But it’s not all about muscles and tendons. This kind of fast-twitch movement requires a high functioning nervous system. One’s nervous system is the primary driver for explosive power. It’s all about your brain sending a super fast signal to your muscles to react and contract. You can train the rate and the amount of muscle mass that contracts simultaneously. The more you do it, the better you get at it. But the ability to activate near maximal muscle contraction at an instant’s notice has been observed to decline with age as well.
Wetmore: What is happening at the cellular level as we age?
Morris: The structures in our cells just don’t perform as well as they used to as we age. More specifically, when scientists talk about the aging process today, they talk about telomeres. Telomeres are structures in our cells that shorten everytime they regenerate.
The cell itself doesn’t regenerate quite the same. It becomes like a less efficient copy of the last cell after a certain amount of time. So you’re not getting cells that are 100% anymore. They’re like 99%, and then eventually they’re like 92%. And that’s at the core of the aging process. At some point, when the telomeres are too short, the cells with shorter telomeres can no longer replicate and they die. This affects more and more cells over time, leading to tissue damage and signs of aging.
Wetmore: Dang, ok. Is there anything we can do about that?
Morris: There’s billions of dollars going into this research today. Lots of very smart people are trying to figure out how to reverse the aging process. David Sinclair, a biologist, is one of the pioneers at the forefront of this cutting-edge science.
Wetmore: Well, that’s great news. I feel like I could definitely use some new telomeres.
Of course, nothing was ever meant to last forever. But world-class athletes, especially veterans, know this all too well. Yet they still go out there, bear it all to witness, and ride their wave until it crashes.
“They are prepared to lose out there in plain sight,” Rogel Angell writes about professional baseball players in their prime. “While the rest of us do it in private and then pretend it hasn’t happened.”
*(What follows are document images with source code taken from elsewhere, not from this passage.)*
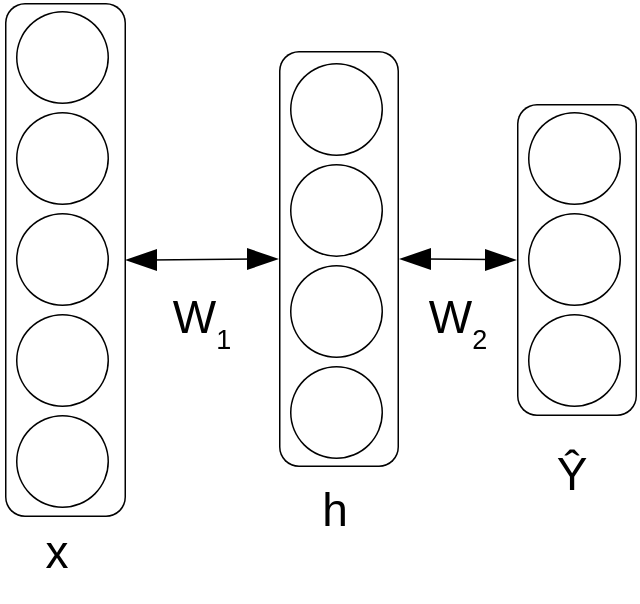
<!DOCTYPE html>
<html lang="en">
<head>
<meta charset="utf-8">
<title>Network layers</title>
<style>
:root { --ink: #000; --paper: #fff; --stroke: 1.5px; }
* { box-sizing: border-box; }
body { margin: 0; }
.diagram {
  position: relative; width: 640px; height: 604px; overflow: hidden;
  background: var(--paper); color: var(--ink);
  font: 46px/52px "Liberation Sans", Arial, sans-serif;
}
.layer {
  position: absolute; width: 120px; padding: 8px 0 0 11px;
  display: flex; flex-direction: column; gap: 8px;
  border-radius: 20px; box-shadow: inset 0 0 0 var(--stroke) var(--ink);
}
.unit {
  flex: none; width: 93px; height: 93px; border-radius: 50%;
  box-shadow: inset 0 0 0 var(--stroke) var(--ink);
}
.input { left: 5px; top: 3px; width: 121px; height: 514px; }
.hidden { left: 279px; top: 51px; height: 416px; padding-top: 12px; }
.output { left: 517px; top: 104px; height: 312px; }
.arrows { position: absolute; left: 0; top: 0; }
.arrows line { stroke: var(--ink); stroke-width: 1.5; }
.arrows polygon { fill: var(--ink); }
.label { position: absolute; width: 120px; text-align: center; white-space: nowrap; }
.label sub { font-size: 27px; line-height: 0; vertical-align: -16px; }
.label-x { left: -3px; top: 526px; }
.label-h { left: 275px; top: 484px; }
.label-y { left: 512px; top: 448px; }
.label-w1 { left: 142px; top: 291px; }
.label-w2 { left: 398px; top: 291px; }
</style>
</head>
<body>
<main class="diagram">
  <div class="layer input">
    <span class="unit"></span><span class="unit"></span><span class="unit"></span><span class="unit"></span><span class="unit"></span>
  </div>
  <div class="layer hidden">
    <span class="unit"></span><span class="unit"></span><span class="unit"></span><span class="unit"></span>
  </div>
  <div class="layer output">
    <span class="unit"></span><span class="unit"></span><span class="unit"></span>
  </div>
  <svg class="arrows" width="640" height="604" viewBox="0 0 640 604" aria-hidden="true">
    <line x1="150" y1="260" x2="255" y2="259"/>
    <polygon points="125,260 157,249 157,271"/>
    <polygon points="279,259 247,248 247,270"/>
    <line x1="424" y1="259" x2="492" y2="259.5"/>
    <polygon points="399,259 431,248 431,270"/>
    <polygon points="517,260 485,249 485,271"/>
  </svg>
  <div class="label label-w1">W<sub>1</sub></div>
  <div class="label label-w2">W<sub>2</sub></div>
  <div class="label label-x">x</div>
  <div class="label label-h">h</div>
  <div class="label label-y">Ŷ</div>
</main>
</body>
</html>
Surely it’s much easier to fade from the climbing scene if no one ever knew you climbed in the first place and if you’ve only ever been in competition with yourself. However, for the world’s best, it must be hard to have that gift and then watch it slip through your fingers, especially under the limelight.
Regardless of the duration of one’s competitive path, just possessing that fleeting magic for a few years must feel pretty special and while the gifted few maintain the power to float their way up seemingly impossible walls, you can bet I’ll be watching and wondering how they do it.